What's in a Name?: Diagnosis, Attachment, Identification and the Limits of Personal Adaptation

Diagnosis is the name of the method with which applied humanist sciences use to locate the cause of illness and dis-ease. Not all formulae of diagnosis and nosology, however, are the same as each is based upon a number of individual, biological, social, etc. presuppositions. Positivistic practitioners such as psychiatrists would me more likely to use the Diagnostic and Statistical Manual of Mental Disorders while more dialectically oriented psychotherapist practitioners would likely use the Psychodynamic Diagnostic Manual. While sometimes the goals these two forms of therapeutic intervention have can be very similar, ie. the removal of behaviors that somehow inhibit the maximum functioning of the individual, the means with which they achieve such results can be quite different. The former focuses on the disbursement of prescription medications that is in humankind’s long history relatively new, while the latter seeks to process traumas and develop psychic resources to assist them live more powerfully in the present. The recognition of this divide is not new, but was recognized in a slightly different context long ago by German proto-psychologist Freidrich Nietzsche. He emphatically stated that the notion of Being propounded by the positivists was a fiction and that the true foundation of modern humanistic knowledge rested upon a philosophy of Becoming.

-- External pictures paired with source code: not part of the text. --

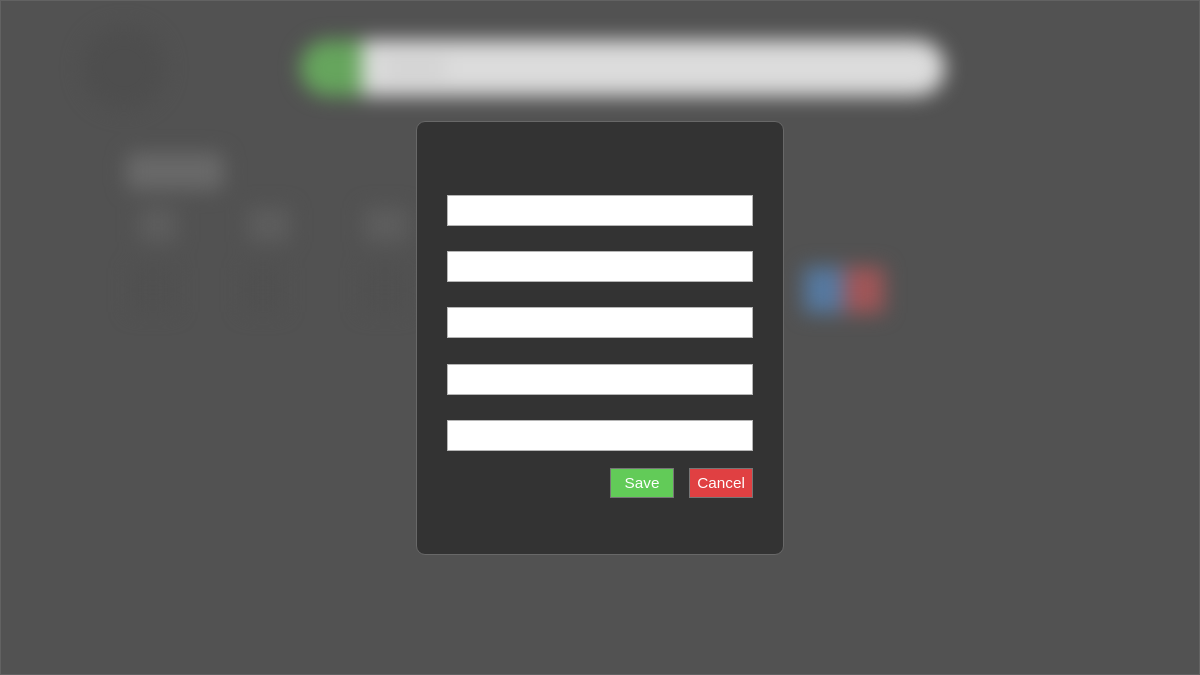
<!DOCTYPE html>
<html lang="en">
<head>
<meta charset="utf-8">
<title>Edit dialog</title>
<style>
  :root {
    --page: #525252;
    --page-edge: #626262;
    --panel: #333333;
    --panel-edge: #686868;
    --field: #ffffff;
    --field-edge: #b5b5b5;
    --save: #62cb58;
    --cancel: #e04042;
    --button-edge: #767676;
    --label: #ffffff;
  }
  * { box-sizing: border-box; }
  html, body { margin: 0; overflow: hidden; }
  .screen {
    position: relative;
    width: 1200px;
    height: 675px;
    overflow: hidden;
    background: var(--page);
    font-family: "Liberation Sans", Arial, sans-serif;
  }
  .backdrop { position: absolute; inset: 0; display: block; }
  .dialog {
    position: absolute;
    left: 416px;
    top: 121px;
    width: 368px;
    height: 434px;
    padding: 73px 30px 0;
    background: var(--panel);
    border: 1px solid var(--panel-edge);
    border-radius: 9px;
  }
  .fields { display: flex; flex-direction: column; gap: 25.2px; }
  .field {
    height: 31px;
    background: var(--field);
    border: 1px solid var(--field-edge);
  }
  .actions {
    display: flex;
    justify-content: flex-end;
    gap: 15px;
    margin-top: 17px;
  }
  .button {
    display: flex;
    align-items: center;
    justify-content: center;
    width: 64px;
    height: 30px;
    border: 1px solid var(--button-edge);
    color: var(--label);
    font-size: 15.3px;
    text-decoration: none;
  }
  .save { background: var(--save); }
  .cancel { background: var(--cancel); }
</style>
</head>
<body>
<main class="screen">
  <svg class="backdrop" width="1200" height="675" viewBox="0 0 1200 675" aria-hidden="true">
    <defs>
      <filter id="blur" filterUnits="userSpaceOnUse" x="0" y="0" width="1200" height="675" color-interpolation-filters="sRGB">
        <feGaussianBlur stdDeviation="10"/>
      </filter>
    </defs>
    <g filter="url(#blur)">
      <circle class="page-logo" cx="124" cy="68" r="42" fill="#4e4e4e"/>
      <g class="search-bar">
        <path d="M362 40H917a28 28 0 0 1 0 56H362Z" fill="#dcdcdc"/>
        <path d="M362 40H328a28 28 0 0 0 0 56H362Z" fill="#66a55d"/>
        <rect x="384" y="60" width="62" height="16" fill="#d0d0d0"/>
      </g>
      <rect class="page-heading" x="126" y="153" width="98" height="37" rx="8" fill="#696969"/>
      <g class="column-headings" fill="#5d5d5d">
        <rect x="139" y="208" width="38" height="34"/>
        <rect x="248" y="208" width="42" height="34"/>
        <rect x="364" y="208" width="44" height="34"/>
      </g>
      <g class="table-row" fill="#505050">
        <rect x="130" y="268" width="46" height="44"/>
        <rect x="243" y="268" width="40" height="44"/>
        <rect x="362" y="268" width="46" height="44"/>
      </g>
      <g class="row-actions">
        <rect x="804" y="267" width="40" height="46" fill="#5679a0"/>
        <rect x="844" y="267" width="40" height="46" fill="#a05658"/>
      </g>
    </g>
    <rect x="0.5" y="0.5" width="1199" height="674" fill="none" stroke="var(--page-edge)"/>
  </svg>

  <section class="dialog" role="dialog" aria-label="Edit">
    <div class="fields">
      <div class="field"></div>
      <div class="field"></div>
      <div class="field"></div>
      <div class="field"></div>
      <div class="field"></div>
    </div>
    <div class="actions">
      <a class="button save" href="#">Save</a>
      <a class="button cancel" href="#">Cancel</a>
    </div>
  </section>
</main>
</body>
</html>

If thus far the point I’m making seems rather abstract, let me give some examples. In The Mindbody Prescription: Healing the Body, Healing the Pain by Dr. John Sarno the author, a renowned health-care practitioner and professor of medicine at NYU describes how many of the purported problems with back pain that people have emerge not from genetic abnormalities or physical traumas but are psychological in origin. Layman believe the doctors as they are invested with expert authority on the physical functioning of the body, even though they may be fully away of the mindbody connection. As Dr. Sarno has studied both subjects and practiced with thousands of patients, he is able to state without reservation that stress, psychic tension and emotional turmoil harden into the body via ischemia and Tension Mytosis Syndrome (TMS) and lead to the variety of illnesses various called slipped disks, joint pains, generalized back pain and other problems. The cure, according to Dr. Sarno, is first to repudiate the structural diagnosis provided by the doctors and then to begin a process of self-interrogation in order to find the emotional cause and means of moving the stuck mindbody energy. Such a therapeutic course is helpful to the body’s attempts at signaling the mind that something is wrong and need not be limited to physical considerations. Indeed, intra- and inter-personal problems as well can benefit from a similar process of diagnosis, de-attachment from prevalent (usually positivistic) prognostications and re-identification.

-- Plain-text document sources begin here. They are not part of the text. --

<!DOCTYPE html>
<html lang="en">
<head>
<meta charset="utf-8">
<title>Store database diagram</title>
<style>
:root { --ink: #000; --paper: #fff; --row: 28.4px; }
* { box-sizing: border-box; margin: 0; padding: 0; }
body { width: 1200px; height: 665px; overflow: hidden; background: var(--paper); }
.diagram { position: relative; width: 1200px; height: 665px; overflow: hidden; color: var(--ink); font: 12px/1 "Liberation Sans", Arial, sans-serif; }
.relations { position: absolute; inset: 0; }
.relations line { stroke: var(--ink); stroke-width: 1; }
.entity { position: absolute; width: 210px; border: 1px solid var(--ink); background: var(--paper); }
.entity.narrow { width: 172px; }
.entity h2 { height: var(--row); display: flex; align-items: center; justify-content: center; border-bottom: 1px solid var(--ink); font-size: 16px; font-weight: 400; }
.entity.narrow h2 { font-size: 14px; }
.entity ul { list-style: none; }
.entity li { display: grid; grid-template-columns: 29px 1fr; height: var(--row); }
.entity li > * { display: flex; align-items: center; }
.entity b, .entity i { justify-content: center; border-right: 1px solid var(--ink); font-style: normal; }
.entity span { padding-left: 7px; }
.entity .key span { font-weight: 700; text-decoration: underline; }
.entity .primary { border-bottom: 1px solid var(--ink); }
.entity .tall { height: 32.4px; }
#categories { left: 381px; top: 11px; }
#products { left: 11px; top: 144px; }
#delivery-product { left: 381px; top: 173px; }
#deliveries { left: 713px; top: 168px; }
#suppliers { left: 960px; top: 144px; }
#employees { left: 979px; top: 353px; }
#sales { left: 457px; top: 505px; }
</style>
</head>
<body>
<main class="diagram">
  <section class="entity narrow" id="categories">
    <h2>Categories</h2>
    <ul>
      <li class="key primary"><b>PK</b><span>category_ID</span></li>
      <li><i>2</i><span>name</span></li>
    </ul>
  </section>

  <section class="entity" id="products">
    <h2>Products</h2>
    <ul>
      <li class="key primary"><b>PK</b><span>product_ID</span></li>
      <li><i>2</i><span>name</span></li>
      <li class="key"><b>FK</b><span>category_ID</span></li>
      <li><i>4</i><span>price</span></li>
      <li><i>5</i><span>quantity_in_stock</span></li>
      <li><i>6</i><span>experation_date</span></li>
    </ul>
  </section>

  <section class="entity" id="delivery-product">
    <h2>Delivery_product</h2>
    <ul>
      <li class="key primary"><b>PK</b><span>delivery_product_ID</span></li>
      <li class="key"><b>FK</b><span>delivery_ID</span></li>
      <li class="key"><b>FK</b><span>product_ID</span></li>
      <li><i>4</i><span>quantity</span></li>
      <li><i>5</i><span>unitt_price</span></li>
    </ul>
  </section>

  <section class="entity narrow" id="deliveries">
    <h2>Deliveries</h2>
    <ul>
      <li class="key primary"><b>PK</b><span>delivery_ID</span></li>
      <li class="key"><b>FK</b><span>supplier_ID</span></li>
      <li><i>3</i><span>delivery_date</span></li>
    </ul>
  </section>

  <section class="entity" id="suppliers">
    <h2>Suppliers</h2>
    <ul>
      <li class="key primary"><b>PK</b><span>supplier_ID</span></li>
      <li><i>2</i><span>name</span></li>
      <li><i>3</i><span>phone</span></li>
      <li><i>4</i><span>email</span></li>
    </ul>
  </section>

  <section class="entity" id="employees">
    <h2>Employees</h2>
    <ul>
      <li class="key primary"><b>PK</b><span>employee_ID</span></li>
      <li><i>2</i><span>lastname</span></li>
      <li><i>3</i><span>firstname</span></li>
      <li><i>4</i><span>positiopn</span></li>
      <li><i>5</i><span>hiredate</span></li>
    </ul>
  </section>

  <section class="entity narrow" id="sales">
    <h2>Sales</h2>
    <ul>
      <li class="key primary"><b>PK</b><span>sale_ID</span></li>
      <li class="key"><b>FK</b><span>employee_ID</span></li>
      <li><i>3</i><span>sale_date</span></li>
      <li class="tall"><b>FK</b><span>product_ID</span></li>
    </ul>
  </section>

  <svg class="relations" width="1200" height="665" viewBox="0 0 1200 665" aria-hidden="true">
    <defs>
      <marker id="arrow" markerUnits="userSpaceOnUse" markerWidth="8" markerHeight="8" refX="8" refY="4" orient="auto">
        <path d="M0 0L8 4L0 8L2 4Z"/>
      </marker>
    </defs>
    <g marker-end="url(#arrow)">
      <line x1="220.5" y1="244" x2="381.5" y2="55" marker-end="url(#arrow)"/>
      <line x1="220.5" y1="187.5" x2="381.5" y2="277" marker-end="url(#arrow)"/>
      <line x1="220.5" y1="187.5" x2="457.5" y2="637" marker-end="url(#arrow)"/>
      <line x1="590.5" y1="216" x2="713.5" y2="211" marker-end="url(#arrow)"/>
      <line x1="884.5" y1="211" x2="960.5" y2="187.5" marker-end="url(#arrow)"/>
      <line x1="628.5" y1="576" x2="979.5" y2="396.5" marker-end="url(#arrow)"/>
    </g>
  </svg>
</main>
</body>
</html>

Let me give an example of this particular type of manifestation of the philosophy of Being based upon my personal experiences. A popular explanation within the Miami metropolitan region for certain types of behavior is “I’m Latin” or “I’m Ecuadorian, Venezuelan, Colombian, Cuban, etc.” Here we again see this essentialized notion of Being, in this case national or racial culture, being conceptualized as able to subvert and in fact control the free will of the individual. What such an explanatory feature to personal qualities does is essentially obfuscate the historical realities that conditioned the passing down of certain cultural mores, values, and beliefs and instead embeds it as an un-moving fixture within the personality. It is an exercise in circular reasoning: I am this way because I was born into this way of being. The fact that someone may not have been born in that country, that someone may have left a certain foreign milieu at a young age, that someone may upon sustained reflection actually have different values based upon their own experiences than that of the caretakers transmitting them, etc. are all suppressed. This suppression is then hidden from the conscious mind and when addressed by others can lead to conflict due to the conscious mind’s simultaneous need to protect it’s choices as well as it’s repressed recognition that all such justifications are fiction.

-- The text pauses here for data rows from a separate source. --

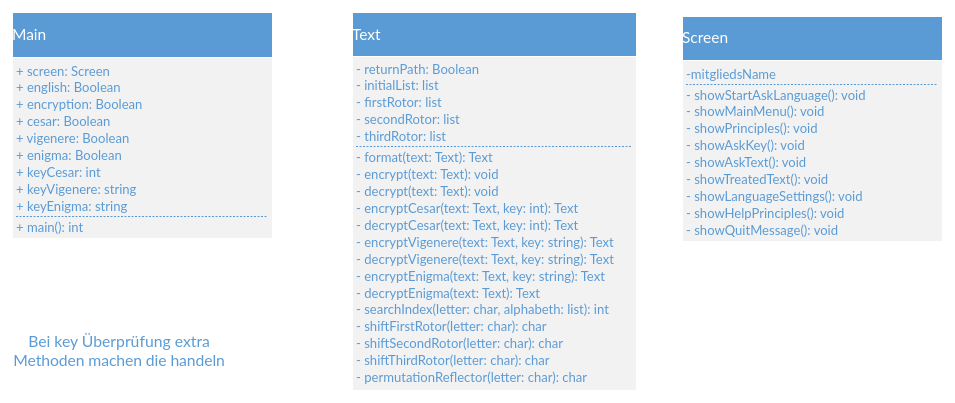
<!DOCTYPE html>
<html lang="de">
<head>
<meta charset="utf-8">
<title>Klassendiagramm</title>
<style>
:root {
  --blue: #5b9bd5;
  --panel: #f2f2f2;
  --paper: #ffffff;
}
* { box-sizing: border-box; margin: 0; padding: 0; }
html, body { width: 955px; height: 403px; overflow: hidden; background: var(--paper); }
.diagram {
  position: relative;
  width: 955px;
  height: 403px;
  overflow: hidden;
  font-family: Lato, "Open Sans", sans-serif;
  font-size: 13.07px;
  color: var(--blue);
}
.class-box {
  position: absolute;
  display: flex;
  flex-direction: column;
  gap: 1px;
}
.class-main { left: 13px; top: 13px; width: 259px; height: 225px; }
.class-text { left: 353px; top: 13px; width: 283px; height: 377px; }
.class-screen { left: 683px; top: 17px; width: 259px; height: 224px; }
.class-name {
  flex: 0 0 43px;
  background: var(--blue);
  color: var(--paper);
  font-size: 15.5px;
  font-weight: 400;
  line-height: 42px;
  text-indent: -1px;
}
.class-main .class-name { flex-basis: 44px; }
.class-screen .class-name { line-height: 40px; }
.members {
  flex: 1;
  padding: 4px 4px 0 3px;
  background: var(--panel);
}
.class-main .members { padding-top: 5px; }
.class-screen .members { padding-top: 4.65px; }
.class-main .attributes, .class-text .attributes { position: relative; top: -0.45px; }
ul { list-style: none; }
li { height: 16.9px; line-height: 16.9px; white-space: nowrap; }
.divider { display: block; width: 100%; height: 4px; }
.divider line { stroke: var(--blue); stroke-width: 1; stroke-dasharray: 2 1.5; }
.note {
  position: absolute;
  left: 9px;
  top: 331px;
  width: 220px;
  font-size: 15.75px;
  line-height: 19px;
  text-align: center;
  white-space: nowrap;
}
.note-end { letter-spacing: -0.1px; }
</style>
</head>
<body>
<main class="diagram">
  <section class="class-box class-main">
    <h2 class="class-name">Main</h2>
    <div class="members">
      <ul class="attributes">
        <li>+ screen: Screen</li>
        <li>+ english: Boolean</li>
        <li>+ encryption: Boolean</li>
        <li>+ cesar: Boolean</li>
        <li>+ vigenere: Boolean</li>
        <li>+ enigma: Boolean</li>
        <li>+ keyCesar: int</li>
        <li>+ keyVigenere: string</li>
        <li>+ keyEnigma: string</li>
      </ul>
      <svg class="divider" aria-hidden="true"><line x1="0" y1="1.5" x2="251" y2="1.5"/></svg>
      <ul class="methods">
        <li>+ main(): int</li>
      </ul>
    </div>
  </section>

  <section class="class-box class-text">
    <h2 class="class-name">Text</h2>
    <div class="members">
      <ul class="attributes">
        <li>- returnPath: Boolean</li>
        <li>- initialList: list</li>
        <li>- firstRotor: list</li>
        <li>- secondRotor: list</li>
        <li>- thirdRotor: list</li>
      </ul>
      <svg class="divider" aria-hidden="true"><line x1="0" y1="1.5" x2="275" y2="1.5"/></svg>
      <ul class="methods">
        <li>- format(text: Text): Text</li>
        <li>- encrypt(text: Text): void</li>
        <li>- decrypt(text: Text): void</li>
        <li>- encryptCesar(text: Text, key: int): Text</li>
        <li>- decryptCesar(text: Text, key: int): Text</li>
        <li>- encryptVigenere(text: Text, key: string): Text</li>
        <li>- decryptVigenere(text: Text, key: string): Text</li>
        <li>- encryptEnigma(text: Text, key: string): Text</li>
        <li>- decryptEnigma(text: Text): Text</li>
        <li>- searchIndex(letter: char, alphabeth: list): int</li>
        <li>- shiftFirstRotor(letter: char): char</li>
        <li>- shiftSecondRotor(letter: char): char</li>
        <li>- shiftThirdRotor(letter: char): char</li>
        <li>- permutationReflector(letter: char): char</li>
      </ul>
    </div>
  </section>

  <section class="class-box class-screen">
    <h2 class="class-name">Screen</h2>
    <div class="members">
      <ul class="attributes">
        <li>-mitgliedsName</li>
      </ul>
      <svg class="divider" aria-hidden="true"><line x1="0" y1="1.5" x2="252" y2="1.5"/></svg>
      <ul class="methods">
        <li>- showStartAskLanguage(): void</li>
        <li>- showMainMenu(): void</li>
        <li>- showPrinciples(): void</li>
        <li>- showAskKey(): void</li>
        <li>- showAskText(): void</li>
        <li>- showTreatedText(): void</li>
        <li>- showLanguageSettings(): void</li>
        <li>- showHelpPrinciples(): void</li>
        <li>- showQuitMessage(): void</li>
      </ul>
    </div>
  </section>

  <p class="note">Bei key Überprüfung extra<br><span class="note-end">Methoden machen die handeln</span></p>
</main>
</body>
</html>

Finally, it is important to recognize that this method of self-diagnosis is not limited specifically to designations of national origin but also to general, personally descriptive terms such as victim, perpetrator or sinner as well as situation wherein instances of a certain type of behavior get generalized, ie a person is a depressive, an addict, an abuser, etc. The attributions of some of these terms can be empowering, but it always depends upon the context so it is important to recognize whether or not they actually functioning for that purpose. At most, a temporary attachment to them based upon the present circumstances is advisable for, as the above shows, the claiming of essential quality of Being has the effect of preventing adaptation to the exigencies of new situations which can cause inter- and intra-personal conflict. By facing the fiction of our Selves, embracing the past as something which we have more control than we would normally like to give it, re-forming ourselves based upon a deeper and more profound understanding of the human will and finally adjusting and adapting ourselves to our actual heart-felt wishes we are able to gain greater control over our lives.